EXERCISE GOAL: With the pictures left aside, write out the entries that follow exactly.

________________

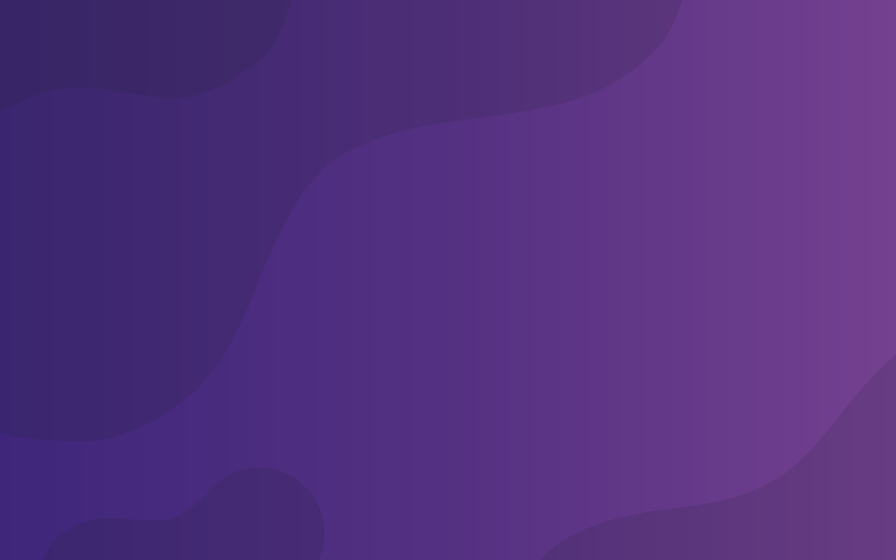
Write a WebGL 2 fragment shader that draws this background.

```glsl
#version 300 es
precision highp float;
// Violet horizontal gradient with translucent dark wavy layers in the corners.

uniform vec2 u_resolution;
out vec4 fragColor;

// Layout grid: the canvas spans 160 by 100 units.
const vec2 GRID = vec2(160.0, 100.0);

// Gradient stops from left to right, and the tint of the layers.
const vec3 INDIGO = vec3(0.245, 0.150, 0.480);
const vec3 VIOLET = vec3(0.330, 0.190, 0.510);
const vec3 ORCHID = vec3(0.455, 0.253, 0.563);
const vec3 SHADE = vec3(0.130, 0.130, 0.200);
const float SHADE_ALPHA = 0.15;

// Round end of the lower left layer.
const vec2 LOBE_CENTER = vec2(46.25, 4.8);
const float LOBE_RADIUS = 11.7;

// Wave knots: x, height, slope.
const int KNOTS = 8;
const vec3 SWEEP[KNOTS] = vec3[](
    vec3(0.0, 22.7, -0.25), vec3(14.6, 21.2, 0.0),
    vec3(31.2, 27.3, 0.7), vec3(45.4, 47.9, 2.6),
    vec3(60.4, 71.9, 0.6), vec3(91.7, 79.8, 0.17),
    vec3(114.6, 88.8, 0.85), vec3(121.9, 100.0, 3.0));
const vec3 CORNER[KNOTS] = vec3[](
    vec3(0.0, 80.0, 0.55), vec3(13.75, 84.4, 0.0),
    vec3(30.8, 82.5, 0.0), vec3(43.75, 87.3, 0.75),
    vec3(52.1, 100.0, 3.5), vec3(60.0, 130.0, 4.0),
    vec3(70.0, 170.0, 4.0), vec3(80.0, 210.0, 4.0));
const vec3 MOUND[KNOTS] = vec3[](
    vec3(7.7, 0.0, 2.5), vec3(12.5, 5.6, 0.6),
    vec3(19.8, 7.5, 0.0), vec3(29.2, 7.1, 0.1),
    vec3(38.5, 13.3, 1.0), vec3(46.25, 16.5, 0.0),
    vec3(50.0, 0.0, -10.0), vec3(52.0, -20.0, -10.0));
const vec3 SLOPE[KNOTS] = vec3[](
    vec3(96.5, 0.0, 1.1), vec3(105.2, 5.8, 0.4),
    vec3(122.9, 9.6, 0.13), vec3(138.5, 14.4, 0.6),
    vec3(149.0, 24.6, 1.28), vec3(160.0, 36.7, 0.8),
    vec3(170.0, 44.7, 0.8), vec3(180.0, 52.7, 0.8));

// Height and slope of the cubic Hermite arc between two knots.
vec2 hermite(vec3 a, vec3 b, float x) {
    float w = b.x - a.x;
    float t = (x - a.x) / w;
    float rise = b.y - a.y;
    float c2 = 3.0 * rise - w * (2.0 * a.z + b.z);
    float c3 = w * (a.z + b.z) - 2.0 * rise;
    float y = a.y + t * (w * a.z + t * (c2 + t * c3));
    return vec2(y, a.z + t * (2.0 * c2 + 3.0 * t * c3) / w);
}

// Approximate signed distance to a wave, positive above it.
float waveDistance(vec3 knots[KNOTS], vec2 p) {
    // Straight extension before the first knot.
    vec3 k = knots[0];
    vec2 curve = vec2(k.y + k.z * (p.x - k.x), k.z);
    for (int i = 0; i < KNOTS - 1; i++) {
        if (p.x >= knots[i].x && p.x < knots[i + 1].x)
            curve = hermite(knots[i], knots[i + 1], p.x);
    }
    // Straight extension after the last knot.
    k = knots[KNOTS - 1];
    if (p.x >= k.x) curve = vec2(k.y + k.z * (p.x - k.x), k.z);
    return (p.y - curve.x) / sqrt(1.0 + curve.y * curve.y);
}

// Lays the tint over the inside (negative side) of a smooth edge.
vec3 shadeLayer(vec3 color, float dist, float pixel) {
    float cover = clamp(0.5 - dist / pixel, 0.0, 1.0);
    return mix(color, SHADE, SHADE_ALPHA * cover);
}

void main() {
    vec2 uv = gl_FragCoord.xy / u_resolution;
    vec2 p = uv * GRID;
    float pixel = GRID.y / u_resolution.y;

    // Backdrop
    vec3 color = mix(INDIGO, VIOLET, clamp(uv.x * 2.0, 0.0, 1.0));
    color = mix(color, ORCHID, clamp(uv.x * 2.0 - 1.0, 0.0, 1.0));

    // Upper left layers
    color = shadeLayer(color, -waveDistance(SWEEP, p), pixel);
    color = shadeLayer(color, -waveDistance(CORNER, p), pixel);

    // Lower layers
    float lobe = length(p - LOBE_CENTER) - LOBE_RADIUS;
    color = shadeLayer(color, min(waveDistance(MOUND, p), lobe), pixel);
    color = shadeLayer(color, waveDistance(SLOPE, p), pixel);

    fragColor = vec4(color, 1.0);
}
```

________________

SOLUTION FOR THIS EXERCISE:
Write a WebGL 2 fragment shader that draws this background.

```glsl
#version 300 es
precision highp float;
// Violet horizontal gradient with translucent dark wavy layers in the corners.

uniform vec2 u_resolution;
out vec4 fragColor;

// Layout grid: the canvas spans 160 by 100 units.
const vec2 GRID = vec2(160.0, 100.0);

// Gradient stops from left to right, and the tint of the layers.
const vec3 INDIGO = vec3(0.245, 0.150, 0.480);
const vec3 VIOLET = vec3(0.330, 0.190, 0.510);
const vec3 ORCHID = vec3(0.455, 0.253, 0.563);
const vec3 SHADE = vec3(0.130, 0.130, 0.200);
const float SHADE_ALPHA = 0.15;

// Round end of the lower left layer.
const vec2 LOBE_CENTER = vec2(46.25, 4.8);
const float LOBE_RADIUS = 11.7;

// Wave knots: x, height, slope.
const int KNOTS = 8;
const vec3 SWEEP[KNOTS] = vec3[](
    vec3(0.0, 22.7, -0.25), vec3(14.6, 21.2, 0.0),
    vec3(31.2, 27.3, 0.7), vec3(45.4, 47.9, 2.6),
    vec3(60.4, 71.9, 0.6), vec3(91.7, 79.8, 0.17),
    vec3(114.6, 88.8, 0.85), vec3(121.9, 100.0, 3.0));
const vec3 CORNER[KNOTS] = vec3[](
    vec3(0.0, 80.0, 0.55), vec3(13.75, 84.4, 0.0),
    vec3(30.8, 82.5, 0.0), vec3(43.75, 87.3, 0.75),
    vec3(52.1, 100.0, 3.5), vec3(60.0, 130.0, 4.0),
    vec3(70.0, 170.0, 4.0), vec3(80.0, 210.0, 4.0));
const vec3 MOUND[KNOTS] = vec3[](
    vec3(7.7, 0.0, 2.5), vec3(12.5, 5.6, 0.6),
    vec3(19.8, 7.5, 0.0), vec3(29.2, 7.1, 0.1),
    vec3(38.5, 13.3, 1.0), vec3(46.25, 16.5, 0.0),
    vec3(50.0, 0.0, -10.0), vec3(52.0, -20.0, -10.0));
const vec3 SLOPE[KNOTS] = vec3[](
    vec3(96.5, 0.0, 1.1), vec3(105.2, 5.8, 0.4),
    vec3(122.9, 9.6, 0.13), vec3(138.5, 14.4, 0.6),
    vec3(149.0, 24.6, 1.28), vec3(160.0, 36.7, 0.8),
    vec3(170.0, 44.7, 0.8), vec3(180.0, 52.7, 0.8));

// Height and slope of the cubic Hermite arc between two knots.
vec2 hermite(vec3 a, vec3 b, float x) {
    float w = b.x - a.x;
    float t = (x - a.x) / w;
    float rise = b.y - a.y;
    float c2 = 3.0 * rise - w * (2.0 * a.z + b.z);
    float c3 = w * (a.z + b.z) - 2.0 * rise;
    float y = a.y + t * (w * a.z + t * (c2 + t * c3));
    return vec2(y, a.z + t * (2.0 * c2 + 3.0 * t * c3) / w);
}

// Approximate signed distance to a wave, positive above it.
float waveDistance(vec3 knots[KNOTS], vec2 p) {
    // Straight extension before the first knot.
    vec3 k = knots[0];
    vec2 curve = vec2(k.y + k.z * (p.x - k.x), k.z);
    for (int i = 0; i < KNOTS - 1; i++) {
        if (p.x >= knots[i].x && p.x < knots[i + 1].x)
            curve = hermite(knots[i], knots[i + 1], p.x);
    }
    // Straight extension after the last knot.
    k = knots[KNOTS - 1];
    if (p.x >= k.x) curve = vec2(k.y + k.z * (p.x - k.x), k.z);
    return (p.y - curve.x) / sqrt(1.0 + curve.y * curve.y);
}

// Lays the tint over the inside (negative side) of a smooth edge.
vec3 shadeLayer(vec3 color, float dist, float pixel) {
    float cover = clamp(0.5 - dist / pixel, 0.0, 1.0);
    return mix(color, SHADE, SHADE_ALPHA * cover);
}

void main() {
    vec2 uv = gl_FragCoord.xy / u_resolution;
    vec2 p = uv * GRID;
    float pixel = GRID.y / u_resolution.y;

    // Backdrop
    vec3 color = mix(INDIGO, VIOLET, clamp(uv.x * 2.0, 0.0, 1.0));
    color = mix(color, ORCHID, clamp(uv.x * 2.0 - 1.0, 0.0, 1.0));

    // Upper left layers
    color = shadeLayer(color, -waveDistance(SWEEP, p), pixel);
    color = shadeLayer(color, -waveDistance(CORNER, p), pixel);

    // Lower layers
    float lobe = length(p - LOBE_CENTER) - LOBE_RADIUS;
    color = shadeLayer(color, min(waveDistance(MOUND, p), lobe), pixel);
    color = shadeLayer(color, waveDistance(SLOPE, p), pixel);

    fragColor = vec4(color, 1.0);
}
```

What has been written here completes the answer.